The Guardian vs. The Guardian on Obama and climate change
By Ian Sinclair
20 November 2014
In its editorial on the recent US-China climate change deal The Guardian, generally considered the most radical, left-wing voice in the UK national press, stated “President Obama’s commitment to fighting climate change has not been in doubt”.
What, then, should we make of Suzanne Goldenberg’s Guardian report three days earlier that noted “the reality is that Obama has spent the last six years expanding coal, oil and gas production under his ‘all of the above’ energy strategy”?
Or, in the same report, Goldenberg quoting Obama from his 2012 re-election campaign: “We quadrupled the number of operating rigs to a record high. We’ve added enough new oil and gas pipeline to encircle the earth and then some”?

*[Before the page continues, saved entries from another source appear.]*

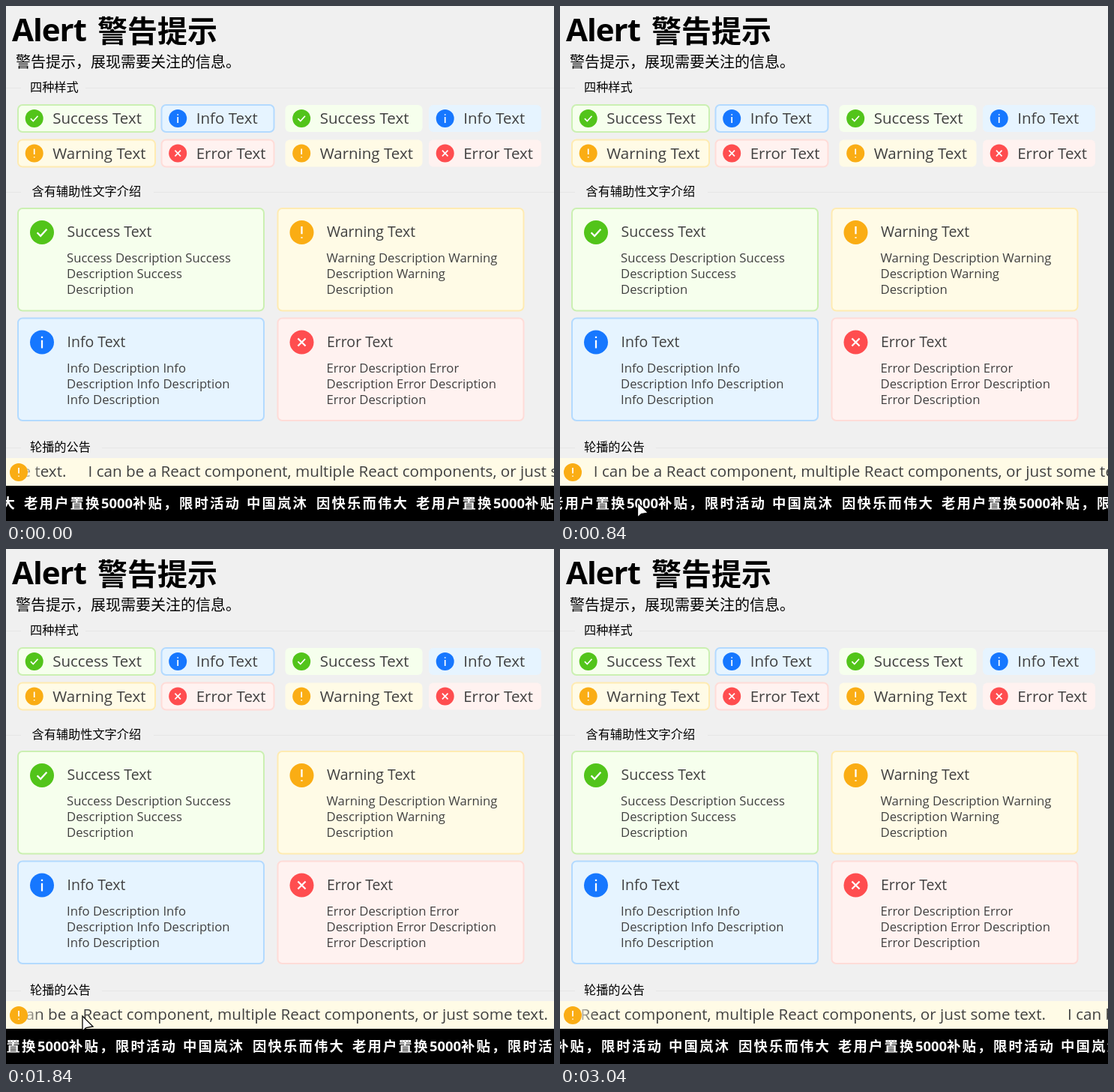
These frames come from a looping animation (731 by 687 pixels, 3120 ms). An HTML page:

```html
<!DOCTYPE html>
<html lang="zh-CN">
<head>
<meta charset="utf-8">
<title>Alert</title>
<style>
html, body { margin: 0; width: 100%; height: 100%; overflow: hidden; background: #f0f0f0; }
svg { display: block; }
text { font-family: "Open Sans", "Noto Sans CJK SC", "Noto Sans CJK", sans-serif; white-space: pre; }
.label { fill: #404040; font-size: 20.5px; }
.notice { fill: #404040; font-size: 20.65px; }
.title { fill: #404040; font-size: 19.5px; }
.desc { fill: #404040; font-size: 16.7px; }
.section { fill: #000; font-size: 16.2px; }
.bar { fill: #fff; font-size: 18.4px; font-weight: 700; }
.cjk { letter-spacing: 2.1px; }
</style>
</head>
<body>
<svg id="stage" width="731" height="687" viewBox="0 0 731 687">
  <defs>
    <linearGradient id="fade">
      <stop offset=".35" stop-color="#fffbe6"/>
      <stop offset="1" stop-color="#fffbe6" stop-opacity="0"/>
    </linearGradient>
  </defs>
</svg>
<script>
const stage = document.getElementById('stage');

const kinds = {
  Success: { main: '#52c41a', fill: '#f6ffed', edge: '#cbf0b2', mark: 'M-4.8 .2L-1.4 3.6L4.8 -3.2' },
  Warning: { main: '#faad14', fill: '#fffbe6', edge: '#ffebb2', mark: 'M0 -6V1.6M0 4.6V5.8' },
  Info: { main: '#1677ff', fill: '#e6f4ff', edge: '#b3daff', mark: 'M0 -5.8V-4.2M0 -2V6' },
  Error: { main: '#ff4d4f', fill: '#fff2f0', edge: '#ffdcd8', mark: 'M-3.8 -3.8L3.8 3.8M3.8 -3.8L-3.8 3.8' }
};

const text = (x, y, cls, s, extra = '') => `<text x="${x}" y="${y}" class="${cls}" ${extra}>${s}</text>`;

const box = (x, y, w, h, { fill, edge }, bordered = true) =>
  `<rect x="${x}" y="${y}" width="${w}" height="${h}" rx="6" fill="${fill}" stroke="${bordered ? edge : 'none'}" stroke-width="2"/>`;

const icon = (x, y, r, { main, mark }) =>
  `<g transform="translate(${x} ${y}) scale(${r / 12})"><circle r="12" fill="${main}"/>` +
  `<path d="${mark}" fill="none" stroke="#fff" stroke-width="1.7"/></g>`;

const pill = (x, y, w, name, bordered) =>
  box(x, y, w, 36, kinds[name], bordered) + icon(x + 21.7, y + 18, 12, kinds[name]) +
  text(x + 46.2, y + 25, 'label', name + ' Text');

function card(x, y, name, lines) {
  const body = lines.map((s, i) => text(x + 65, y + 72 + i * 21.2, 'desc', s)).join('');
  return box(x, y, 328, 136.5, kinds[name]) + icon(x + 32, y + 32, 16, kinds[name]) +
    text(x + 65.5, y + 38, 'title', name + ' Text') + body;
}

const section = (x, y, s, lineStart) =>
  `<path d="M0 ${y + 1.5}H20M${lineStart} ${y + 1.5}H731" stroke="#e6e6e6"/>` + text(x, y + 5.5, 'section', s);

const pills = (x, bordered) =>
  pill(x, 132, 183, 'Success', bordered) + pill(x + 191.5, 132, 150, 'Info', bordered) +
  pill(x, 178.5, 183, 'Warning', bordered) + pill(x + 191.5, 178.5, 150, 'Error', bordered);

const repeat = (period, s) =>
  [-1, 0, 1, 2].map(i => `<g transform="translate(${i * period})">${s}</g>`).join('');

const notice = text(-1.4, 628, 'notice', 'I can be a React component, multiple React components, or just some text.');
const promo = [
  [0, '老用户置换'], [103, '5000'], [145, '补贴，'],
  [207, '限时活动'], [297, '中国岚沐'], [390, '因快乐而伟大']
].map(([x, s]) => text(x, 669.5, s === '5000' ? 'bar' : 'bar cjk', s)).join('');

stage.innerHTML +=
  text(8, 46.5, '', 'Alert', 'font-size="42" font-weight="700" letter-spacing="-1"') +
  text(122, 48, '', '警告提示', 'font-size="40" font-weight="700"') +
  text(13, 81.5, '', '警告提示，展现需要关注的信息。', 'font-size="20"') +
  section(32, 108, '四种样式', 106) +
  pills(16, true) + pills(372.5, false) +
  section(34.5, 247, '含有辅助性文字介绍', 197) +
  card(16, 270, 'Success', ['Success Description Success', 'Description Success', 'Description']) +
  card(362.5, 270, 'Warning', ['Warning Description Warning', 'Description Warning', 'Description']) +
  card(16, 416.5, 'Info', ['Info Description Info', 'Description Info Description', 'Info Description']) +
  card(362.5, 416.5, 'Error', ['Error Description Error', 'Description Error Description', 'Error Description']) +
  section(32, 588, '轮播的公告', 128) +
  '<rect y="603" width="731" height="37" fill="#fffbe6"/>' +
  `<g id="notice">${repeat(746.5, notice)}</g>` +
  '<rect y="603" width="48" height="37" fill="url(#fade)"/>' + icon(17, 622, 12, kinds.Warning) +
  '<rect y="640" width="731" height="47"/>' +
  `<g id="promo">${repeat(523, promo)}</g>` +
  '<path id="cursor" d="M0 0V20L5 15.5L14 14Z" fill="#fff" stroke="#000" stroke-width="1.3"/>';

// Each ticker pauses while the pointer is over it.
const noticeX = [[0, 111], [560, 66], [1160, 16.5], [1280, 7], [2150, 7], [2360, -10], [2640, -37], [3040, -68], [3120, -74]];
const promoX = [[0, 24], [480, -14], [1250, -14], [1840, -61], [2130, -84], [2220, -84], [2360, -96], [2640, -120], [3040, -152], [3120, -158]];
const cursorX = [[480, 125], [560, 119], [900, 97], [1160, 97], [1290, 102], [2130, 102], [2220, 105]];
const cursorY = [[480, 690], [560, 684], [900, 653], [1160, 653], [1290, 623], [2130, 623], [2220, 690]];

function at(keys, t) {
  if (t <= keys[0][0]) return keys[0][1];
  const i = keys.findIndex(k => k[0] >= t);
  if (i < 0) return keys[keys.length - 1][1];
  const [t0, a] = keys[i - 1], [t1, b] = keys[i];
  return a + (b - a) * (t - t0) / (t1 - t0);
}

// The picture advances in 80 ms steps, with a few uneven holds.
function tick(t) {
  if (t >= 1160 && t < 1840) return Math.floor((t - 40) / 80) * 80 + 40;
  if (t >= 2320 && t < 2400) return t < 2360 ? 2240 : 2360;
  return Math.floor(t / 80) * 80;
}

const move = (id, x, y) => document.getElementById(id).setAttribute('transform', `translate(${x} ${y})`);
const start = performance.now();

function draw() {
  const t = tick((performance.now() - start) % 3120);
  move('notice', at(noticeX, t), 0);
  move('promo', at(promoX, t), 0);
  move('cursor', at(cursorX, t), at(cursorY, t));
  requestAnimationFrame(draw);
}
draw();
</script>
</body>
</html>
```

Or Goldenberg’s November 2012 Guardian report titled ‘The day Obama chose a strategy of silence on climate change’ about a 2009 off-the-record meeting between the White House and the environmental movement when the Obama Administration stated they would not talk about climate change?
Or George Monbiot’s November 2012 Guardian article about the US Presidential race that noted “neither Mitt Romney nor Barack Obama – with the exception of one throwaway line each – have mentioned climate change in the wake of hurricane Sandy… For the first time since 1984, climate change wasn’t mentioned in any of the presidential debates”?
Or Goldenberg’s 2010 Guardian report titled ‘Barack Obama reverse campaign promise and approves offshore drilling’ that noted Obama had announced the “opening up of over 500,000 miles of US coastal waters to oil and gas exploitation for the first time in over 20 years”?
Or Monbiot’s December 2009 Guardian article that argued “the immediate reason for the failure of the [Copenhagen United Nations climate change] talks can be summarised in two words: Barack Obama”?